Why solar connectors?

Because connectors usually don’t get the attention they deserve. They are a key component of a solar system and hold an important function: to provide a low-resistance connection between solar modules and other components while maintaining their integrity under extreme weather conditions for more than 25 years.

Crazy, right? A piece of “plastic” that is exposed to the elements for more than 25 years, think about it.

Solar connectors are on the top of the list of root cause components that tend to cause the most severe impact when issues arise in solar systems: fires. According to a study by TÜV Rheinland, connectors, and connector-related issues, represent the single greatest risk to a PV system’s performance and safety.

So let’s understand a little better what connectors are, the types, the most common issues, and how to inspect them in the field.

What is a Solar Connector?

A solar connector is a type of DC electromechanical device used to join electrical conductors and create an electrical circuit. They typically have two removable parts, the Male or Plug, and the Female or Socket.

A curiosity: I have seen a lot of people confusing which part is the Male and the Female. The reason is that the plastic body is shaped backward, however, the metal pin is what drives the gender nomenclature. So, keep this in mind.

Understanding modern connectors requires looking back in time.

The National Electric Code, NEC, requires that any connection above 50V must be made by a licensed electrician. This was an issue, so a few companies around 2000 came up with solutions to address this requirement. They created a push-fit connector that met the definition of a convenience receptacle, meaning they could be (legally) connected together by anyone. Two players became the most common connectors during this period, the Radox connector and MC3 connector by Multi-Contact, both looked like weather-sealed phono jacks.
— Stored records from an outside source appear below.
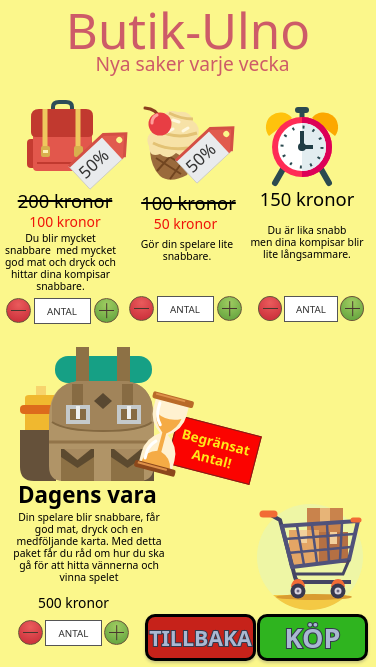
<!DOCTYPE html>
<html lang="sv">
<head>
<meta charset="utf-8">
<title>Butik-Ulno</title>
<style>
:root{--page:#fbf78b;--rose:#cd5b68;--ink:#000;--sale:#f01208;--red:#c6221a;--green:#2fb41f;--label:#a9b8d2}
*{box-sizing:border-box;margin:0;padding:0}
html,body{width:376px;height:667px;overflow:hidden}
body{position:relative;background:var(--page);color:var(--ink);font-family:"Noto Sans","Open Sans",sans-serif}
svg{display:block;overflow:visible}
a{color:inherit;text-decoration:none}
header{position:absolute;top:0;left:0;width:376px;color:var(--rose);text-align:center}
h1{font-size:49.3px;font-weight:400;line-height:60px}
header p{font-size:19.2px;line-height:24px;margin-top:-8px;padding-left:9px;white-space:nowrap}
.shelf{position:absolute;top:98px;left:0;height:226px;display:grid;grid-template-columns:124px 126px 114px}
.item{display:flex;flex-direction:column;text-align:center;white-space:nowrap}
.item svg{flex:none;position:relative;z-index:1}
.price{font-size:18.4px;line-height:26px}
.item s{text-decoration-thickness:2px}
.sale{font-size:13.9px;line-height:16px;color:var(--sale)}
.about{font-size:10.4px;line-height:12px}
.backpack .price,.backpack .sale{padding-left:6px}
.backpack .about{margin:2px 3px 0 0}
.dessert .price{padding:2px 0 0 3px}
.dessert .sale{padding-right:3px}
.dessert .about{margin-top:6px}
.clock .price{margin-top:-2px}
.clock .about{margin-top:12px}
.amount{display:flex;justify-content:center;align-items:center;gap:3px;margin-top:auto;height:27px}
.dessert .amount{margin-bottom:2px;padding-right:4px}
.clock .amount{margin-bottom:2px;padding-left:8px;gap:2px}
.field{width:57px;height:26px;border:1px solid #555;background:#fff;color:#333;font-size:9.8px;line-height:25px;text-align:center}
.step{position:relative;width:25px;height:25px;border-radius:50%;border:1px solid #68543a;background:radial-gradient(circle at 50% 25%,#ea5b5c,#c62935)}
.step.more{background:radial-gradient(circle at 50% 25%,#a0cc61,#5c9f3a)}
.step::before,.step.more::after{content:"";position:absolute;left:4px;top:11px;width:15px;height:1.4px;background:#49372e}
.step.more::after{transform:rotate(90deg)}
.daily{position:absolute;top:340px;left:0;width:270px;height:306px}
.daily h2{position:absolute;left:18px;top:140px;font-size:22.4px;line-height:30px;white-space:nowrap}
.daily .about{position:absolute;left:9px;top:171px;width:160px;text-align:center;white-space:nowrap}
.daily .cost{position:absolute;left:38px;top:253px;font-size:13.8px;line-height:20px}
.daily .amount{position:absolute;left:18px;top:279px;gap:2px}
.limited{position:absolute;left:171px;top:85px;width:86px;height:50px;display:flex;align-items:center;justify-content:center;background:#fb0300;border:1px solid #7b201a;color:#ffe619;font-size:13.6px;font-weight:600;line-height:17px;text-align:center;transform:rotate(14.5deg)}
.hourglass{position:absolute;left:130px;top:50px}
.cart{position:absolute;left:250px;top:500px}
nav{position:absolute;left:145px;top:614px;display:flex;gap:1px}
.button{width:111px;height:47px;border:3px solid #000;border-radius:10px;background:var(--red);color:var(--label);display:flex;align-items:center;justify-content:center;font-weight:700;font-size:21.3px;-webkit-text-stroke:2px #34394c;paint-order:stroke fill;box-shadow:0 2px 3px #6665}
.buy{background:var(--green);font-size:27px}
</style>
</head>
<body>
<svg width="0" height="0" style="position:absolute" aria-hidden="true">
<defs>
<g id="discount-tag">
<path d="M-30-15H17L34 0 17 16H-30Z" fill="#e9ebed" stroke="#c9c7c5" stroke-width=".8"/>
<path d="M14-15H17L34 0 17 16H14Z" fill="#e15b4e"/>
<path d="M-30-15H17L34 0 17 16" fill="none" stroke="#d44f45" stroke-width="3"/>
<circle cx="25" r="3" fill="#fbf78b"/>
<text x="-10" y="6" text-anchor="middle" font-family="Noto Sans, sans-serif" font-size="17" fill="#333">50%</text>
</g>
<g id="pack-buckle">
<rect width="24" height="19" fill="#c4c9cb"/>
<rect x="4" y="4" width="16" height="11" fill="#876b43"/>
<rect x="10" y="1" width="4" height="13" fill="#eef0f0"/>
</g>
<g id="pack-pocket">
<path d="M0 0H33V32H0Z" fill="#8d7145"/>
<path d="M0 0H33V8L16.500 19 0 8Z" fill="#5c4a2f"/>
<path d="M3 0H30L16.500 11Z" fill="#a88b60"/>
</g>
<g id="cart-wheel">
<circle r="7.500" fill="#39394f"/><circle r="3.500" fill="#d9d4df"/><circle r="1.500" fill="#6b6880"/>
</g>
</defs>
</svg>

<header>
<h1>Butik-Ulno</h1>
<p>Nya saker varje vecka</p>
</header>

<main>
<section class="shelf">
<article class="item backpack">
<svg width="124" height="90" viewBox="0 98 124 90" role="img" aria-label="Röd ryggsäck med rabattlapp">
<path d="M53 111V107Q53 102 59 102H66Q72 102 72 107V111" fill="none" stroke="#2d4c58" stroke-width="4"/>
<rect x="27" y="139" width="14" height="29" rx="4" fill="#c53b31"/>
<rect x="33" y="125" width="59" height="46" rx="4" fill="#e2574c"/>
<path d="M39 109H86Q93 109 93 116V133Q93 137 88 137H36Q31 137 31 132V117Q31 109 39 109Z" fill="#c1392f"/>
<path d="M45 109V149M78 109V149" stroke="#efc75e" stroke-width="5"/>
<rect x="41" y="146" width="9" height="11" rx="2" fill="#d8b04d"/>
<rect x="74" y="146" width="9" height="11" rx="2" fill="#d8b04d"/>
<rect x="43" y="150" width="5" height="3" fill="#fff0b5"/>
<path d="M37 163H88" stroke="#c1392f" stroke-width="2"/>
<use href="#discount-tag" transform="translate(101 157) rotate(-43)"/>
</svg>
<s class="price">200 kronor</s>
<p class="sale">100 kronor</p>
<p class="about">Du blir mycket<br>snabbare&nbsp; med mycket<br>god mat och dryck och<br>hittar dina kompisar<br>snabbare.</p>
<div class="amount"><a class="step" href="#" aria-label="Minska"></a><span class="field">ANTAL</span><a class="step more" href="#" aria-label="Öka"></a></div>
</article>

<article class="item dessert">
<svg width="126" height="90" viewBox="124 98 126 90" role="img" aria-label="Glass med körsbär och rabattlapp">
<path d="M150 151Q151 167 160 176Q170 184 187 175L198 148Z" fill="#9a6a3c"/>
<path d="M156 158L181 174M165 154L188 168M157 171L173 153M170 179L189 153" stroke="#714520" stroke-width="2"/>
<path d="M149 146Q144 136 154 131Q151 122 161 119Q166 108 178 112Q190 110 193 121Q201 126 198 137Q202 149 190 153Q184 159 176 153Q168 161 160 154Q149 158 149 146Z" fill="#f7e2a7"/>
<path d="M169 113Q181 119 193 119M157 130Q176 140 197 133M153 143Q169 151 188 148" fill="none" stroke="#e3c274" stroke-width="3"/>
<path d="M173 120L179 122M167 132L173 129M183 131L188 128" stroke="#fff8df" stroke-width="3" stroke-linecap="round"/>
<path d="M159 118Q157 109 145 108" fill="none" stroke="#8b3e1f" stroke-width="3" stroke-linecap="round"/>
<circle cx="160" cy="124" r="11.500" fill="#e83e44"/>
<path d="M152 123Q152 117 157 115" fill="none" stroke="#ff9e98" stroke-width="3" stroke-linecap="round"/>
<use href="#discount-tag" transform="translate(208 151) rotate(-43)"/>
</svg>
<s class="price">100 kronor</s>
<p class="sale">50 kronor</p>
<p class="about">Gör din spelare lite<br>snabbare.</p>
<div class="amount"><a class="step" href="#" aria-label="Minska"></a><span class="field">ANTAL</span><a class="step more" href="#" aria-label="Öka"></a></div>
</article>

<article class="item clock">
<svg width="114" height="90" viewBox="250 98 114 90" role="img" aria-label="Röd väckarklocka">
<path d="M283 169L275 183M321 169L329 183" stroke="#2b4a50" stroke-width="6" stroke-linecap="round"/>
<path d="M302 119V109" stroke="#2b4a50" stroke-width="5"/>
<rect x="295" y="107" width="14" height="6" rx="3" fill="#2b4a50"/>
<path d="M269 136A14 14 0 0 1 292 118Z" fill="#ffc20c"/>
<path d="M335 136A14 14 0 0 0 312 118Z" fill="#fca800"/>
<circle cx="302" cy="147" r="30" fill="#ff2c55"/>
<path d="M302 117A30 30 0 0 1 302 177Z" fill="#dd0057"/>
<circle cx="302" cy="147" r="24" fill="#fff"/>
<path d="M302 123A24 24 0 0 1 302 171Z" fill="#e2edf0"/>
<circle cx="302" cy="147" r="20" fill="none" stroke="#2b4a50" stroke-width="3" stroke-dasharray="2 8.470"/>
<path d="M302 131V147H313" fill="none" stroke="#203d45" stroke-width="4"/>
<circle cx="302" cy="147" r="4" fill="#203d45"/>
</svg>
<p class="price">150 kronor</p>
<p class="about">Du är lika snabb<br>men dina kompisar blir<br>lite långsammare.</p>
<div class="amount"><a class="step" href="#" aria-label="Minska"></a><span class="field">ANTAL</span><a class="step more" href="#" aria-label="Öka"></a></div>
</article>
</section>

<section class="daily">
<svg width="270" height="145" viewBox="0 340 270 145" role="img" aria-label="Brun vandringsryggsäck med liggunderlag och flaska">
<rect x="55" y="356" width="97" height="27" rx="13" fill="#16a085"/>
<path d="M76 386V347H89V386M117 386V347H130V386" fill="#8d7145"/>
<rect x="36" y="386" width="10" height="11" fill="#f7d46d"/>
<path d="M25 398Q25 395 29 395H54V435H25Z" fill="#f0b82f"/>
<rect x="20" y="405" width="34" height="9" rx="4" fill="#dd6b1c"/>
<path d="M20 430H56V481H34Q20 481 20 467Z" fill="#65513a"/>
<path d="M120 430H154V481H120Z" fill="#65513a"/>
<path d="M49 417Q50 381 83 381H121Q153 381 154 417V465Q154 481 139 481H63Q49 481 49 466Z" fill="#b09467"/>
<path d="M52 403Q58 381 83 381H121Q146 381 152 403L151 422Q141 431 103 431Q65 431 52 422Z" fill="#a1845a"/>
<path d="M52 422Q65 431 103 431Q141 431 152 422" fill="none" stroke="#836840" stroke-width="2"/>
<path d="M72 384H83V424H72ZM122 384H133V424H122Z" fill="#876b43"/>
<path d="M103 393L112 401 103 409 94 401Z" fill="#594831"/>
<use href="#pack-buckle" x="66" y="405"/>
<use href="#pack-buckle" x="117" y="405"/>
<path d="M49 442H154" stroke="#927449" stroke-width="3"/>
<use href="#pack-pocket" x="61" y="449"/>
<use href="#pack-pocket" x="111" y="449"/>
</svg>
<p class="limited">Begränsat<br>Antal!</p>
<svg class="hourglass" width="70" height="88" viewBox="130 390 70 88" role="img" aria-label="Timglas">
<g transform="translate(164 434) rotate(15)">
<path d="M-17-34H17V-23Q17-9 4 0Q17 9 17 23V34H-17V23Q-17 9-4 0Q-17-9-17-23Z" fill="#fff1d0"/>
<path d="M-13-19Q0-12 13-19Q12-9 2-1V18Q13 21 15 33H-15Q-13 21-2 18V-1Q-12-9-13-19Z" fill="#f5ab45"/>
<path d="M-12-29V-23Q-12-14-6-8M-12 28V21Q-11 14-6 9" fill="none" stroke="#fff" stroke-width="3" stroke-linecap="round"/>
<rect x="-21" y="-39" width="42" height="7" rx="2" fill="#b96a28"/>
<rect x="-21" y="32" width="42" height="7" rx="2" fill="#8c481b"/>
<path d="M-18-37H12M-18 34H12" stroke="#de914a" stroke-width="2"/>
</g>
</svg>
<h2>Dagens vara</h2>
<p class="about">Din spelare blir snabbare, får<br>god mat, dryck och en<br>medföljande karta. Med detta<br>paket får du råd om hur du ska<br>gå för att hitta vännerna och<br>vinna spelet</p>
<p class="cost">500 kronor</p>
<div class="amount"><a class="step" href="#" aria-label="Minska"></a><span class="field">ANTAL</span><a class="step more" href="#" aria-label="Öka"></a></div>
</section>

<svg class="cart" width="126" height="115" viewBox="250 500 126 115" role="img" aria-label="Kundvagn med paket">
<clipPath id="cart-ground"><circle cx="310" cy="557" r="53"/></clipPath>
<circle cx="310" cy="557" r="53" fill="#eef6a5"/>
<path d="M250 595H370V615H250Z" fill="#f4c944" clip-path="url(#cart-ground)"/>
<ellipse cx="314" cy="597" rx="38" ry="3" fill="#d99c31"/>
<rect x="307" y="508" width="36" height="30" fill="#c9834c"/>
<path d="M320 508H330V523H320Z" fill="#e7b477"/>
<rect x="289" y="530" width="30" height="35" fill="#e4a565"/>
<rect x="319" y="532" width="29" height="31" fill="#b57043"/>
<path d="M299 530H307V543H299ZM330 532H337V544H330Z" fill="#f2d09c"/>
<path d="M271 515L280 520 295 577Q296 582 302 582H351" fill="none" stroke="#444563" stroke-width="4" stroke-linejoin="round"/>
<path d="M282 526L358 521 349 560 292 567Z" fill="none" stroke="#50527a" stroke-width="4" stroke-linejoin="round"/>
<path d="M285 539L354 534M288 553L351 547M297 526L304 565M312 525L317 563M327 524L329 562M342 523L340 560" stroke="#50527a" stroke-width="2.500"/>
<path d="M349 560L343 574H296" fill="none" stroke="#444563" stroke-width="3"/>
<path d="M263 514H274" stroke="#f26c35" stroke-width="7" stroke-linecap="round"/>
<path d="M353 520H359" stroke="#f26c35" stroke-width="5" stroke-linecap="round"/>
<path d="M291 587Q292 579 298 579T305 587M331 587Q332 579 338 579T345 587" fill="#f26c35"/>
<use href="#cart-wheel" x="298" y="591"/>
<use href="#cart-wheel" x="338" y="591"/>
</svg>
</main>

<nav aria-label="Köpval">
<a class="button" href="#">TILLBAKA</a>
<a class="button buy" href="#">KÖP</a>
</nav>
</body>
</html>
In 2008, the NEC came up with a new requirement to prevent people from opening connectors under load. Now, connectors must have “positive locking” meaning that could be plugged by hand, but could only be unplugged by a special tool.

The MC4 Connector Unlocking Tool

Myth: The un-locking tool can be used to torque the end cap of connectors. When it slips means that it is at the right torque. This is COMPLETELY FALSE. These tools are designed to help during connector assembly to get the first torque, however, a certified tool (yes, because the tool used to made the connector also needs to be certified as part of the assembly) should be used to properly torque connectors.

Continuing with the story, Radox, one of the main players at that time, did not come up with a new connector version to address the new requirement and the rest is history. Multi-Contact USA and Tyco Electronics, also a US company, came up with a new connector that complied with the new requirements.

Tyco’s connector was more annoying to disconnect in the field and Multi-Contact slowly gained more popularity to become the market leader.

MC4 ultimately became the “industry standard” or “most common” solar connector. The MC4 stands for Multi-Contact (now Stäubli Electrical Connectors) and the 4 for the 4 mm diameter contact pin.

Below an exploded view of Stäubli MC4 connector:

In 2008, Amphenol came up with a connector that has the same MC4 shape (the industry at the time called it “MC4 Compatible”) the Helios H4. Since 2008, there is a long list of MC4 connectors.

One of the latest code updates about this topic is Section 690.33(C) of the NEC 2020 that says, “Where mating connectors are not of the identical type and brand, they shall be listed and identified for intermatability, as described in the manufacturer’s instructions.” And the term intermatability is used in UL 6703, “Connectors for Use in Photovoltaic Systems”. This reinforces the fact of non-compatibility unless it has been tested together.

The image below shows a few other connector samples to be aware of.

Key Features of Solar Connectors

  • Interlockable
  • Water and dust resistant, typically IP67 or 68 (max IP)
  • UV resistant
  • Double-insulated
  • Able to handle up to 1500Vdc
  • Able to handle up to 30A
  • Temperature range -40°C to +90°C

Here a list of the most common issues we have come across in our professional career:

  • Cross-mating and connectors compatibility.
  • Factory-made – field made compatibility.
  • Field-made connectors.
  • Counterfeits

Interested in learning more about the connector issues our team has observed in the field? Head to another article on our blog: “What We Learned About Connectors from Hundreds of Solar Inspections“.

References and Credits

Featured Resources

The Ultimate Safety Guide to Solar Connectors

A comprehensive guide on safety and installation best practices for solar connectors.

The SolarGrade PV Health Report

An analysis of PV system health based on >60,000 health data points from field inspections.

PV System Fire Prevention

An overview of the root causes of PV systems fires and fire prevention tactics.


Combiner Box Inspection Checklist

A step-by-step checklist for combiner boxes in PV systems.

Connector Findings from Hundreds of Inspections

Learnings on connector safety and common issues from the field.

Rapid Shutdown Devices and Safety

A breakdown of the unintended consequences of rapid shutdown regulations.